Footnote: 2    2 My September 5, 1996, Order Governing Proceedings directed that, based on the narrow scope of the issues, the case would be handled by the submission of briefs without an evidentiary hearing. Syrit subsequently moved that I order an evidentiary hearing claiming it was necessary to the effective presentation of a defense. SFAP objected and argued that the question to be resolved was a legal one and no material issues of fact were in dispute. After an exchange of briefs, the parties separately requested an opportunity to present evidence at an evidentiary hearing. Therefore, on January 28, 1997, I ordered such a hearing.

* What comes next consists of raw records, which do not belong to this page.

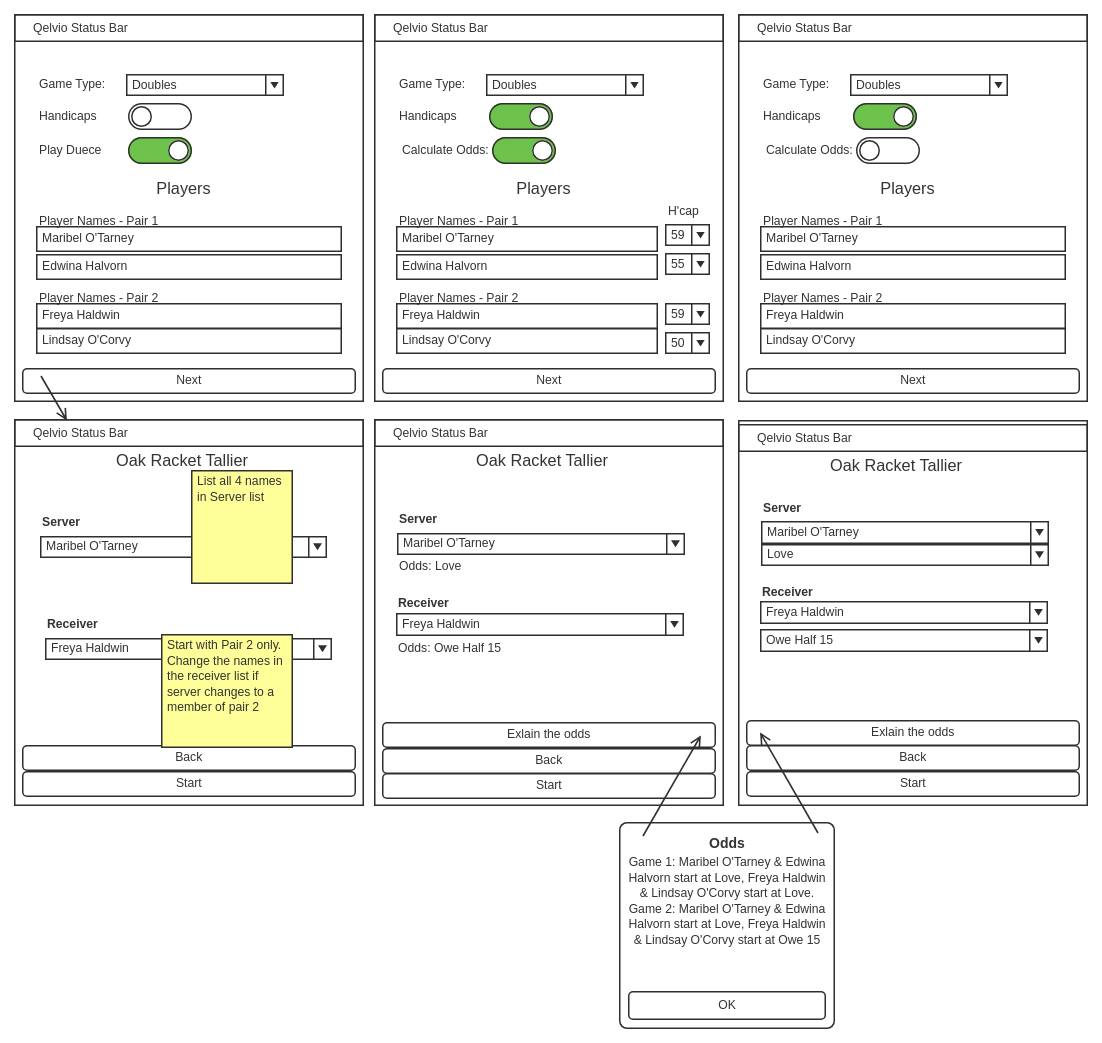
<!DOCTYPE html>
<html lang="en">
<head>
<meta charset="utf-8">
<title>Scorer wireframes</title>
<style>
:root {
  --ink: #2f2f2f;
  --text: #333;
  --paper: #fff;
  --on: #6cc24a;
  --sticky: #ff9;
  --stroke: inset 0 0 0 1.5px var(--ink);
}
* { box-sizing: border-box; margin: 0; padding: 0; }
body {
  position: relative;
  width: 1102px;
  height: 1043px;
  overflow: hidden;
  background: var(--paper);
  color: var(--text);
  font: 12.2px/16px "Liberation Sans", Arial, sans-serif;
}
.board {
  display: grid;
  grid-template-columns: 360px 364px 350px;
  grid-template-rows: 388px 387px;
  row-gap: 17px;
  padding: 14px 0 0 14px;
}
.screen {
  display: flex;
  flex-direction: column;
  position: relative;
  width: 350px;
  box-shadow: var(--stroke);
}
.status {
  flex: none;
  height: 28px;
  padding: 6px 0 0 19px;
  box-shadow: var(--stroke);
}
h2 {
  flex: none;
  height: 20px;
  font-size: 16.3px;
  font-weight: 400;
  line-height: 20px;
  text-align: center;
}

/* Settings rows */
.settings { display: flex; flex-direction: column; gap: 7px; padding: 32px 0 14px 25px; }
.setting { display: flex; align-items: center; height: 27px; }
.setting:first-child { height: 22px; }
.setting .name { width: 89px; margin-top: -2px; white-space: nowrap; }
.setting:first-child .name { width: 87px; }
.odds-setting .setting:nth-child(n+2) .name { width: 90px; }
.odds-setting .setting:nth-child(3) { padding-left: 3px; }
.toggle {
  display: flex;
  justify-content: flex-start;
  align-items: center;
  width: 64px;
  height: 27px;
  padding: 0 3px;
  border-radius: 14px;
  box-shadow: var(--stroke);
}
.toggle::after {
  content: "";
  width: 21px;
  height: 21px;
  border-radius: 50%;
  background: var(--paper);
  box-shadow: var(--stroke);
}
.toggle.on { justify-content: flex-end; background: var(--on); }

.select {
  display: flex;
  align-items: center;
  justify-content: space-between;
  flex: none;
  width: 288px;
  height: 22.5px;
  padding: 0 5px 1px 6px;
  background: linear-gradient(var(--ink), var(--ink)) right 18px top / 1.5px 100% no-repeat;
  box-shadow: var(--stroke);
}
.select::after {
  content: "";
  width: 9px;
  height: 7px;
  margin-top: 1px;
  background: var(--ink);
  clip-path: polygon(0 0, 100% 0, 50% 100%);
}
.settings .select { width: 158px; height: 22px; }

/* Players */
.players-title { padding-right: 11px; }
.players { display: flex; align-items: flex-start; height: 140px; margin-top: 15px; padding-left: 22px; }
.pairs { width: 306px; }
.pairs h3 { height: 13px; padding-left: 3px; font-size: inherit; font-weight: 400; white-space: nowrap; }
.field { height: 26px; padding: 4px 6px; box-shadow: var(--stroke); }
.pair:first-child { margin-bottom: 10.5px; }
.pair:first-child .field + .field { margin-top: 1.5px; }
.pair:last-child .field + .field { margin-top: -1.5px; }
.with-handicaps .pairs { width: 262px; }
.handicaps { width: 45px; margin: -10px 0 0 7px; }
.handicaps h3 { height: 21px; padding-left: 3px; font-size: inherit; font-weight: 400; }
.handicaps .select { width: 45px; height: 22px; margin-bottom: 7px; }
.handicaps .select:nth-of-type(2) { margin-bottom: 28px; }

/* Buttons */
.button {
  display: block;
  flex: none;
  width: 333.5px;
  height: 26px;
  border-radius: 5px;
  box-shadow: var(--stroke);
  color: inherit;
  line-height: 24px;
  text-align: center;
  text-decoration: none;
}
.next { margin: 15px 0 0 8px; }
.actions { display: flex; flex-direction: column; margin: auto 0 9.5px 8px; }
.actions .button { margin-top: -.7px; }

/* Score screens */
.score h2 { margin-top: 3px; padding-right: 14px; }
.role { display: flex; flex-direction: column; }
.role h3 { height: 16px; padding-left: 2px; font-size: inherit; }
.role p { height: 16px; padding-left: 2px; }
.score-basic .select { width: 287px; }
.score-basic .server { padding: 44px 0 0 26px; }
.score-basic .select { margin-top: 5.5px; }
.score-basic .receiver { padding: 58px 0 0 31px; }
.score-odds .server { padding: 41px 0 0 23px; }
.score-odds .select { margin: 5.5px 0 3px; }
.score-odds .receiver { padding: 21px 0 0 22px; }
.score-odds .receiver .select { margin: 2px 0 3px; }
.score-odds .receiver p { margin-top: 1px; }
.score-odds .actions { margin-bottom: 7px; }
.score-manual { height: 386px; margin-top: 1px; }
.score-manual .status { margin-top: 4px; }
.score-manual h2 { padding-right: 34px; }
.score-manual .server { padding: 25px 0 0 23px; }
.score-manual .receiver { padding: 18px 0 0 22px; }
.score-manual .server h3 { margin-bottom: 5px; }
.score-manual .receiver h3 { margin-bottom: 1px; }
.score-manual .receiver .select + .select { margin-top: 5.5px; }

.note {
  position: absolute;
  height: 114px;
  padding: 4px 0 0 6px;
  background: var(--sticky);
  box-shadow: var(--stroke);
  line-height: 15.6px;
  white-space: nowrap;
}
.note-server { left: 177px; top: 51px; width: 101.5px; }
.note-receiver { left: 147px; top: 215px; width: 131.5px; }

.dialog {
  display: flex;
  flex-direction: column;
  position: absolute;
  left: 619px;
  top: 822px;
  width: 216px;
  height: 207px;
  padding: 12px 9px 9px;
  border-radius: 8px;
  background: var(--paper);
  box-shadow: var(--stroke);
  text-align: center;
}
.dialog h2 { height: 21px; font-size: 14px; font-weight: 700; line-height: 18px; }
.dialog p { line-height: 15.5px; white-space: nowrap; }
.dialog .button { width: 198px; height: 29px; margin-top: auto; line-height: 28px; }
.flow { position: absolute; left: 0; top: 0; fill: none; stroke: var(--ink); stroke-width: 1.6; pointer-events: none; }
</style>
</head>
<body>
<main class="board">
  <section class="screen">
    <div class="status">Qelvio Status Bar</div>
    <div class="settings">
      <div class="setting"><span class="name">Game Type:</span><span class="select">Doubles</span></div>
      <div class="setting"><span class="name">Handicaps</span><span class="toggle"></span></div>
      <div class="setting"><span class="name">Play Duece</span><span class="toggle on"></span></div>
    </div>
    <h2 class="players-title">Players</h2>
    <div class="players">
      <div class="pairs">
        <div class="pair"><h3>Player Names - Pair 1</h3><div class="field">Maribel O'Tarney</div><div class="field">Edwina Halvorn</div></div>
        <div class="pair"><h3>Player Names - Pair 2</h3><div class="field">Freya Haldwin</div><div class="field">Lindsay O'Corvy</div></div>
      </div>
    </div>
    <a class="button next" href="#">Next</a>
  </section>

  <section class="screen with-handicaps">
    <div class="status">Qelvio Status Bar</div>
    <div class="settings odds-setting">
      <div class="setting"><span class="name">Game Type:</span><span class="select">Doubles</span></div>
      <div class="setting"><span class="name">Handicaps</span><span class="toggle on"></span></div>
      <div class="setting"><span class="name">Calculate Odds:</span><span class="toggle on"></span></div>
    </div>
    <h2 class="players-title">Players</h2>
    <div class="players">
      <div class="pairs">
        <div class="pair"><h3>Player Names - Pair 1</h3><div class="field">Maribel O'Tarney</div><div class="field">Edwina Halvorn</div></div>
        <div class="pair"><h3>Player Names - Pair 2</h3><div class="field">Freya Haldwin</div><div class="field">Lindsay O'Corvy</div></div>
      </div>
      <div class="handicaps">
        <h3>H'cap</h3>
        <div class="select">59</div>
        <div class="select">55</div>
        <div class="select">59</div>
        <div class="select">50</div>
      </div>
    </div>
    <a class="button next" href="#">Next</a>
  </section>

  <section class="screen">
    <div class="status">Qelvio Status Bar</div>
    <div class="settings odds-setting">
      <div class="setting"><span class="name">Game Type:</span><span class="select">Doubles</span></div>
      <div class="setting"><span class="name">Handicaps</span><span class="toggle on"></span></div>
      <div class="setting"><span class="name">Calculate Odds:</span><span class="toggle"></span></div>
    </div>
    <h2 class="players-title">Players</h2>
    <div class="players">
      <div class="pairs">
        <div class="pair"><h3>Player Names - Pair 1</h3><div class="field">Maribel O'Tarney</div><div class="field">Edwina Halvorn</div></div>
        <div class="pair"><h3>Player Names - Pair 2</h3><div class="field">Freya Haldwin</div><div class="field">Lindsay O'Corvy</div></div>
      </div>
    </div>
    <a class="button next" href="#">Next</a>
  </section>

  <section class="screen score score-basic">
    <div class="status">Qelvio Status Bar</div>
    <h2>Oak Racket Tallier</h2>
    <div class="role server"><h3>Server</h3><div class="select">Maribel O'Tarney</div></div>
    <div class="role receiver"><h3>Receiver</h3><div class="select">Freya Haldwin</div></div>
    <div class="actions">
      <a class="button" href="#">Back</a>
      <a class="button" href="#">Start</a>
    </div>
    <aside class="note note-server">List all 4 names<br>in Server list</aside>
    <aside class="note note-receiver">Start with Pair 2 only.<br>Change the names in<br>the receiver list if<br>server changes to a<br>member of pair 2</aside>
  </section>

  <section class="screen score score-odds">
    <div class="status">Qelvio Status Bar</div>
    <h2>Oak Racket Tallier</h2>
    <div class="role server"><h3>Server</h3><div class="select">Maribel O'Tarney</div><p>Odds: Love</p></div>
    <div class="role receiver"><h3>Receiver</h3><div class="select">Freya Haldwin</div><p>Odds: Owe Half 15</p></div>
    <div class="actions">
      <a class="button" href="#">Exlain the odds</a>
      <a class="button" href="#">Back</a>
      <a class="button" href="#">Start</a>
    </div>
  </section>

  <section class="screen score score-manual">
    <div class="status">Qelvio Status Bar</div>
    <h2>Oak Racket Tallier</h2>
    <div class="role server"><h3>Server</h3><div class="select">Maribel O'Tarney</div><div class="select">Love</div></div>
    <div class="role receiver"><h3>Receiver</h3><div class="select">Freya Haldwin</div><div class="select">Owe Half 15</div></div>
    <div class="actions">
      <a class="button" href="#">Exlain the odds</a>
      <a class="button" href="#">Back</a>
      <a class="button" href="#">Start</a>
    </div>
  </section>
</main>

<section class="dialog">
  <h2>Odds</h2>
  <p>Game 1: Maribel O'Tarney &amp; Edwina<br>Halvorn start at Love, Freya Haldwin<br>&amp; Lindsay O'Corvy start at Love.<br>Game 2: Maribel O'Tarney &amp; Edwina<br>Halvorn start at Love, Freya Haldwin<br>&amp; Lindsay O'Corvy start at Owe 15</p>
  <a class="button" href="#">OK</a>
</section>

<svg class="flow" width="1102" height="1043" viewBox="0 0 1102 1043" aria-hidden="true">
  <defs>
    <marker id="arrowhead" markerUnits="userSpaceOnUse" markerWidth="16" markerHeight="14" refX="13" refY="7" orient="auto">
      <path d="M3 2 L13 7 L3 12"/>
    </marker>
  </defs>
  <g marker-end="url(#arrowhead)">
    <line x1="41" y1="376" x2="66" y2="419" marker-end="url(#arrowhead)"/>
    <line x1="643" y1="836" x2="700" y2="737" marker-end="url(#arrowhead)"/>
    <line x1="818" y1="833" x2="761" y2="734" marker-end="url(#arrowhead)"/>
  </g>
</svg>
</body>
</html>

Footnote: 3    3ACCSCT is a nationally recognized accrediting agency which has been approved by the Secretary under the provisions of 20 U.S.C. § 1099b.
Footnote: 4    4 § 600.11(c)(2) provides that:

An institution may not be considered eligible for 24 months after it has withdrawn voluntarily from its accreditation or reaccreditation status under a show-cause or suspension order issued by an accrediting agency, unless that agency rescinds that order.

Footnote: 5    5 The New York State Board of Regents is a nationally recognized accrediting agency which has been approved by the Secretary under the provisions of 20 U.S.C. § 1099b.
Footnote: 6    6 It is of interest to note that the staff member of IPOS referenced above, testified that he was unaware of that approval requirement even though he has been employed at IPOS for over two years and that office is responsible for processing changes in accreditation.
Footnote: 7    7 See, e.g., Continental Training Services, Inc. v. Cavazos, 893 F.2d 877 (7th Cir. 1990) (holding that an institution has a recognized property interest and, therefore, due process requirements are mandated whenever ED seeks to terminate the eligibility of that institution which has previously been deemed eligible in all other respects and has participated in the Title IV programs).
Footnote: 8    8 Clearly, where ED determines that an institution's withdrawal from accreditation status comes within the conduct for which Congress enacted 20 U.S.C. § 1099b(j)(3), enforcement of 34 C.F.R. § 600.11(c)(2) would be appropriate, if not required.